And so I kept living.”


You may not be able to relate to Matt’s words, or maybe they hit too close to home – either way, I believe that we can all relate to love and loss; we understand both pain and joy. Some of us have been haunted by shadows in life, and others have served as the light on those heavy days.

Your story is important, and you are a part of a bigger story.

I have seen the shadows. I have held my best friend as she cries. The question “is it worth it” has weighed down moments where each breath, each blink, each heartbeat counts more and more. But I have also been there for the “yes” at the end of the question. I have been there for redemption, for hope turned real – for the celebrations and the anniversaries and the I made it. I have been there for the sunrise. And so I kept living.

There was a sister I never got to know. People have been stolen too soon. Strangers have made my heart yearn for what could have been. I watch as those close to me begin to slip away. But the world still blooms. Nephews are born. Vows create new families. Birthdays bring opportunities to say “I am happy you are born – I am happy you’re alive.” Relationships grow stronger and with more appreciation. Loved ones are cherished. We take time to share stories. We listen. And so I kept living.

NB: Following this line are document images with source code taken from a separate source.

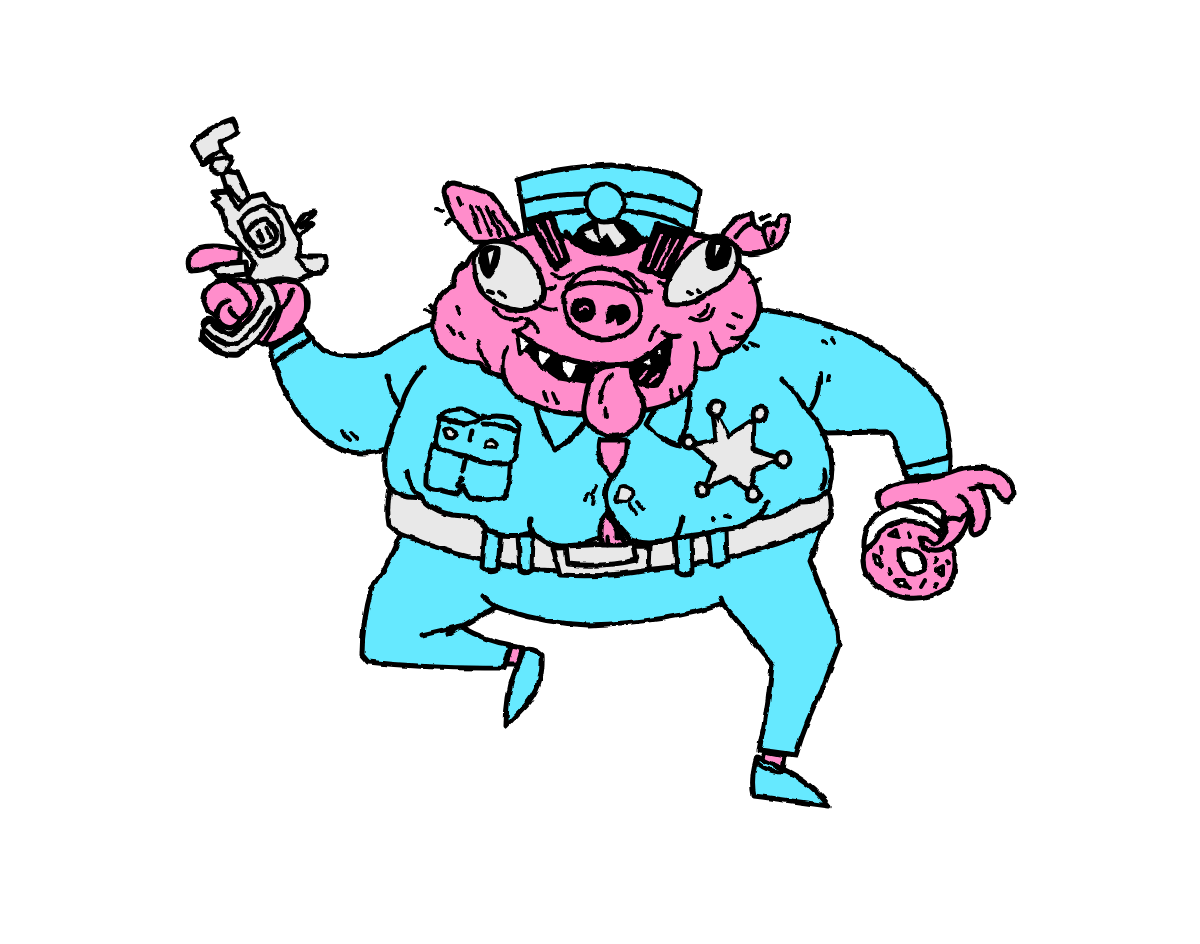
<!DOCTYPE html>
<html lang="en">
<head>
<meta charset="utf-8">
<title>Pig officer illustration</title>
<style>
:root{--paper:#fff;--ink:#000;--uniform:#66e9ff;--skin:#ff8dcb;--metal:#e8e8e8}
html,body{margin:0;background:var(--paper);overflow:hidden}
svg{display:block;width:1200px;height:944px}
.art{stroke:var(--ink);stroke-width:5;stroke-linecap:round;stroke-linejoin:round;fill:none}
.uniform{fill:var(--uniform)}
.skin{fill:var(--skin)}
.metal{fill:var(--metal)}
.paper{fill:var(--paper)}
.ink{fill:var(--ink)}
.fine{stroke-width:4}
.flat{stroke:none}
</style>
</head>
<body>
<svg viewBox="0 0 1200 944" role="img" aria-label="Cartoon pig police officer running with a pistol and a doughnut">
<defs>
<filter id="rough-ink" x="0" y="0" width="1200" height="944" filterUnits="userSpaceOnUse">
<feTurbulence type="fractalNoise" baseFrequency=".09" numOctaves="2" seed="4"/>
<feDisplacementMap in="SourceGraphic" scale="4" xChannelSelector="R" yChannelSelector="G"/>
</filter>
</defs>
<g class="art" filter="url(#rough-ink)">

<g id="legs">
<path class="skin" d="M511 646L523 648L518 664L506 664Z"/>
<path class="uniform" d="M524 650Q534 647 542 655Q544 685 525 706L506 726Q506 690 518 664Z"/>
<path class="skin" d="M764 752L785 756L783 770L760 764Z"/>
<path class="uniform" d="M757 757L783 769Q811 782 829 806L754 796Q750 778 757 757Z"/>
<path d="M758 764Q768 772 783 772"/>
<path class="uniform" d="M401 534Q386 570 372 587Q362 622 362 655L368 662Q430 669 504 668L511 645Q486 641 461 627L496 607Q545 624 588 625Q670 622 723 604Q748 633 772 665Q768 710 759 750L796 755Q806 722 822 690L839 645L838 630Q822 592 810 561L822 528Z"/>
<path d="M422 635L461 626M448 634L461 626M483 597L496 607M721 598L723 604"/>
</g>

<g id="belt">
<path class="metal" d="M390 488Q386 510 389 525L398 533Q470 563 540 570Q640 577 725 558Q785 545 828 522Q834 508 829 492Q610 560 390 488Z"/>
<path class="metal" d="M553 548L560 575Q606 578 649 570L650 546Z"/>
<path class="metal" d="M566 546L568 564Q602 568 636 560L633 543Z"/>
<path class="uniform" d="M485 530L482 567Q489 573 498 569L501 530ZM518 536L520 571Q526 575 532 570L533 536ZM675 536L677 572Q685 578 693 572L692 534ZM708 531L711 564Q719 567 727 562L726 529Z"/>
</g>

<g id="torso-and-sleeves">
<path class="uniform" d="M435 323Q400 336 380 352Q350 361 323 350Q308 336 302 324L270 347Q279 386 297 412Q318 440 345 451Q366 456 386 449Q382 474 390 488Q405 500 421 497Q432 511 452 515L476 517Q486 533 502 535Q521 537 533 532Q543 544 560 546Q586 546 600 537L613 520L631 540Q653 547 675 537Q700 536 720 530Q741 529 754 519Q782 517 800 501Q818 502 829 490Q837 460 823 433L888 432Q895 437 896 447L907 478L949 474Q953 440 941 403Q916 366 856 335Q810 316 759 309Q600 360 435 323Z"/>
<path d="M276 361Q292 349 309 340M272 348Q288 339 303 329M903 468Q926 464 949 457"/>
<path d="M423 368Q407 384 401 407Q392 425 386 449M388 376Q390 393 400 406M782 379Q797 393 804 407Q818 420 823 433M819 379Q819 395 811 408"/>
<path d="M407 471Q409 490 422 497M476 517L485 526M531 520Q529 528 535 534M682 516Q681 530 675 537M768 502Q763 514 754 519M824 470Q827 481 822 489"/>
<path class="skin" d="M599 440Q595 460 612 477Q629 461 627 440ZM607 513Q596 526 602 545L626 545Q616 530 607 513Z"/>
<path d="M612 477Q600 494 610 512Q620 532 632 542M607 537V545M617 532V537"/>
<path class="metal fine" d="M619 487Q626 484 632 490Q634 498 626 502L616 501Z"/>
<path class="fine" d="M596 486L592 495M588 493L585 499M594 498L593 505M630 504L636 514M638 503L643 509M342 432L349 440M351 433L357 439M821 373V383M829 376L828 381M823 341L826 344M832 339L835 343M726 516L730 517M713 519L714 521"/>
</g>

<g id="collar">
<path class="uniform" d="M535 404Q542 430 554 450Q573 441 589 417L581 400ZM646 424Q662 442 679 446Q690 420 690 393L660 400Z"/>
</g>

<g id="pocket">
<path class="uniform" d="M433 445Q425 465 426 485Q431 492 440 490L457 494L463 487L470 498Q490 502 505 497Q511 478 510 462Z"/>
<path class="uniform" d="M441 416Q447 408 463 409Q473 413 481 418Q496 414 512 418Q521 424 518 432L515 457Q510 465 500 464Q480 464 466 456Q453 454 441 449Q434 445 436 437Z"/>
<path d="M440 418Q453 422 466 424Q480 422 483 416M483 424Q498 424 514 430M472 431L470 440M466 456L463 470M462 478L458 486"/>
<path class="metal fine" d="M444 430Q451 426 456 433Q455 441 447 437ZM485 447Q484 440 491 440Q499 443 496 448Z"/>
</g>

<g id="star-badge">
<path class="metal" d="M716 413L728 436L754 419L753 450L781 459L755 469L750 492L731 477L705 489L714 465L691 445L716 440L713 412Z"/>
<g class="metal"><circle cx="716" cy="408" r="7"/><circle cx="760" cy="414" r="7"/><circle cx="783" cy="459" r="7"/><circle cx="753" cy="494" r="7"/><circle cx="702" cy="490" r="6"/><circle cx="689" cy="442" r="6"/></g>
<path class="metal flat" d="M719 418L728 439L750 424L750 453L774 459L752 467L748 485L731 474L709 484L717 464L697 447L719 442Z"/>
</g>

<g id="cap">
<path class="uniform" d="M518 180L527 236Q610 262 691 237Q698 208 699 190Q680 172 650 170L611 165Q555 167 518 180Z"/>
<path d="M522 202Q555 193 588 194M622 194Q665 196 694 212M527 220Q555 212 585 211M625 211Q665 213 692 231"/>
</g>

<g id="ears">
<path class="skin" d="M474 242Q452 224 444 193Q444 183 453 183Q477 188 492 195Q508 215 524 243Z"/>
<path class="fine" d="M471 207L480 233M478 207L491 235M486 207L500 235M493 212L509 238M459 198L462 205M436 209L443 211M447 223L452 219"/>
<path class="skin" d="M722 237Q727 219 752 213Q751 228 763 230Q766 219 778 226Q775 214 788 216Q791 235 776 247Q758 256 742 253Z"/>
<path d="M736 237Q741 227 752 223M763 231L769 247M773 232V242M761 219L768 216"/>
</g>

<g id="head">
<path class="skin" d="M524 235Q505 240 490 242Q470 252 467 265Q452 268 454 286Q436 294 433 317Q431 340 447 354Q461 363 480 363Q490 376 503 377Q513 398 533 404Q560 417 586 413L640 411Q668 408 685 394Q699 378 695 367Q714 377 721 354Q738 350 748 333Q764 315 757 292Q753 272 738 264L713 238Q690 232 676 232Q610 258 545 229Z"/>
<path class="fine" d="M462 264L456 270M478 342Q480 356 490 368M503 377Q501 358 507 347M695 367Q699 351 695 343M721 354Q712 342 711 333M748 333Q741 339 732 338M430 306L434 310M425 310L434 314M457 307L460 313M449 326L454 334M460 333L464 338M733 314L741 318M728 325L734 328M750 283L760 279M750 343L758 346M744 346L747 349M544 393L547 401M553 393L557 403M671 390L673 398M680 388L681 392M667 354L669 363"/>
<path class="fine" d="M494 308Q503 323 521 318M507 310Q514 312 518 309M690 318Q708 326 714 308M699 316Q706 313 708 305M525 319Q536 323 539 332M659 326Q651 332 649 340"/>
</g>

<g id="cap-badge-and-visor">
<path class="ink" d="M573 238Q590 218 610 219Q630 222 641 238Q626 254 606 253Q588 252 573 238Z"/>
<path class="metal flat" d="M598 223L614 224L626 241L616 247L607 233L600 238ZM584 232L592 229L600 243L592 241Z"/>
<path d="M566 232Q576 251 604 254Q631 254 645 239"/>
<circle class="uniform" cx="605" cy="203" r="19"/>
</g>

<g id="eyebrows">
<path class="ink" d="M529 224L551 213L568 260L556 269Z"/>
<path class="ink" d="M656 224L687 232L667 277L640 269Z"/>
<path stroke="#ff8dcb" stroke-width="2" d="M538 224L557 260M547 221L562 256M661 235L648 266M671 238L656 270M678 240L662 270"/>
</g>

<g id="eyes">
<path class="metal" d="M474 262Q476 243 494 241Q520 241 533 262Q548 284 542 301Q532 313 516 310Q494 307 481 291Q473 277 474 262Z"/>
<path class="metal" d="M667 304Q661 286 678 264Q697 237 718 236Q740 241 738 263Q734 282 712 291Q690 309 667 304Z"/>
<path class="ink" d="M482 252Q488 245 498 249Q499 264 488 276Q480 270 482 252ZM710 243Q718 236 727 240Q733 252 724 265Q714 272 709 265Q704 252 710 243Z"/>
<path class="metal flat" d="M488 254L494 251L490 265ZM716 246L721 246L715 255Z"/>
<path class="fine" d="M488 291L494 293M500 292L505 296M535 302Q548 312 556 309M546 289Q554 290 555 286M552 274Q562 281 573 273M625 272Q640 278 646 289M636 289Q646 293 651 291M659 282L665 286M687 292L691 294M697 290L700 293"/>
</g>

<g id="mouth">
<path class="ink" d="M516 332Q534 350 566 360L594 369L585 382L560 378Q532 361 516 332ZM635 363Q655 353 669 337Q671 365 657 385Q640 388 631 374Z"/>
<path class="paper fine" d="M517 334L532 343L520 354ZM537 347L555 355L542 368Q535 361 537 347ZM561 358L579 363L570 381Q559 374 561 358ZM640 361L652 354L651 370ZM654 353L662 345L663 360Z"/>
<path d="M514 331Q526 329 530 321M516 331Q540 351 570 360Q615 370 640 360Q658 349 671 336M663 333Q671 338 679 336"/>
<path stroke="#ff8dcb" stroke-width="2" d="M640 379L647 372M650 382L659 374"/>
<path class="skin" d="M593 372Q610 363 631 366Q631 379 639 391Q650 412 636 427Q620 442 600 433Q582 425 584 406Q586 390 593 372Z"/>
<path class="fine" d="M612 375Q601 385 600 402M605 409L606 417"/>
</g>

<g id="snout">
<path d="M567 287Q578 269 600 268Q626 270 636 288"/>
<path class="skin" d="M564 304Q562 288 580 284Q610 279 632 291Q643 301 640 318Q633 339 602 339Q566 335 564 304Z"/>
<path class="ink" d="M574 304Q580 297 591 302Q596 311 590 318Q580 323 574 315ZM608 313Q610 305 617 308Q625 304 628 311Q630 321 618 323L616 315L609 321Z"/>
<path stroke="#ff8dcb" stroke-width="2" d="M580 309Q584 304 588 309"/>
</g>

<g id="pistol-hand">
<path class="skin" d="M240 250Q214 243 198 248Q184 258 190 271Q205 271 215 264L240 262Z"/>
<path class="skin" d="M221 280Q203 285 204 303Q208 313 216 316L263 345L272 343Q298 333 306 314Q312 296 302 285Q283 276 268 282Z"/>
<path class="metal" d="M212 270L220 264L246 262L247 274L219 277ZM297 256L325 256Q328 264 322 273L305 274Z"/>
<path class="metal" d="M292 231L304 214L315 212L301 226L313 223L300 236Z"/>
<path class="metal" d="M193 145Q207 127 233 119L238 132Q231 139 220 142L222 150L231 160L226 171L238 173L249 197L264 194L270 203L283 208L298 237Q304 249 296 257L311 275L296 281Q277 276 268 282Q283 298 273 316Q260 340 238 355Q218 357 202 340Q201 328 210 324Q220 326 229 336Q249 324 261 300L253 281L248 277L255 263L243 248L227 229L221 209L214 202L219 198L213 192L227 191L222 174L211 170L213 160L202 164Z"/>
<path d="M202 164Q209 156 222 150M213 160L231 157M222 174L230 170M227 191L236 206M228 187L240 200M249 197L238 209M240 221Q246 211 263 206Q274 208 281 225L283 244Q278 254 263 256Q249 250 240 221ZM247 233Q254 219 266 219Q279 229 276 240Q266 250 255 246ZM258 231L262 241M267 228L271 237"/>
<path class="skin" d="M222 280Q204 283 204 304Q207 314 217 315Q218 326 230 328Q240 325 240 318Q251 314 249 302Q240 283 222 280ZM265 288Q274 278 296 281Q309 287 306 312Q298 335 272 343L263 344Q277 325 281 307Q268 304 265 288Z"/>
<path d="M217 315Q218 302 229 301M240 318Q232 316 230 309M281 307Q290 301 292 290M203 326Q203 317 213 320Q221 331 230 335Q251 322 263 300"/>
<path class="metal" d="M203 336Q201 322 211 321Q220 334 231 334Q251 323 263 298L254 283Q262 278 268 283Q284 300 272 318Q259 342 238 354Q220 357 203 336Z"/>
<path d="M206 331Q221 347 235 344Q256 332 269 308"/>
</g>

<g id="doughnut-hand">
<path class="skin" d="M880 492Q890 483 911 481Q927 481 948 474Q974 463 996 470Q1013 478 1014 494L1008 501Q999 500 993 487L979 486Q989 496 988 516Q985 534 974 535Q968 531 973 520L970 510Q967 532 953 543Q940 554 929 547L880 506Q876 499 880 492Z"/>
<path class="paper" d="M864 549Q863 526 878 514Q898 501 920 503Q939 510 944 527L925 547Z"/>
<path class="paper" d="M898 504Q917 499 935 503Q946 511 943 525Q925 509 898 504Z"/>
<path class="skin" d="M866 548Q877 543 880 531Q894 518 917 522Q941 530 954 553Q958 574 947 588Q930 600 906 598Q878 593 866 574Q860 560 866 548Z"/>
<path class="paper" d="M899 551Q909 546 919 553Q928 561 923 571Q914 577 906 571Q898 561 899 551Z"/>
<path class="paper fine" d="M889 535L896 530L898 537ZM874 555L879 557L882 566L875 563ZM894 580L904 580L910 588L900 586ZM936 570L943 566L943 575Z"/>
<path class="fine" d="M881 547L882 552M889 569L890 573M908 533L910 537M925 580L921 587M937 583L935 587M947 562L949 564M936 559L935 563"/>
<path class="skin" d="M920 538Q928 538 934 544Q947 538 946 521Q952 516 960 520L970 511Q967 534 949 546Q936 554 923 547Z"/>
<path d="M970 511Q968 500 959 496M979 486Q975 488 970 488M944 512Q939 525 946 531"/>
</g>

</g>
</svg>
</body>
</html>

Friends have come and gone. Heartbreaks haunt my dreams. Betrayal builds walls and loneliness turns to isolation. But the phone calls come back. You hold my hand in the car when a song makes me cry. You promise to love me – always. We work it out. And sometimes we don’t, but we become stronger people. Community turns to family. And so I kept living.

For my mother, my father, my brother. Grandparents and aunts and uncles and cousins. For friends. For best friends – for mellons. My cat, my future puppy and all the dogs I have yet to pet. Netflix binges and books that make me cry. Blanket forts and all the wine. For ice cream cake and surprise candles. For quiet moments. The sun and the trees and the stars. The mountains we climb – on adventures and in our minds. For thank you notes and hand-written letters and warm cups of coffee. Pictures and paintings and friendship posters. For concerts and the moments between the silence and the sound. Honest communication, catharsis and vulnerability. For collecting rocks. Saying you need help – for knowing you’re not alone. For new year’s kisses and the promise of better days to come. For I love you.

Embracing my light and not ignoring my dark.

For people – for me – for stories.

The hope to be surprised.

And so, I kept living.

World Suicide Prevention Day 2016 TWLOHA card

TWLOHA mantra - suicide prevention

To donate to To Write Love On Her Arms’s World Suicide Prevention Campaign, visit this link.

One Response to “And so I kept living

  • So true, thank you for your wonderful way with words, Tory! Julie Watson

Leave a Reply

Your email address will not be published. Required fields are marked *

This site uses Akismet to reduce spam. Learn how your comment data is processed.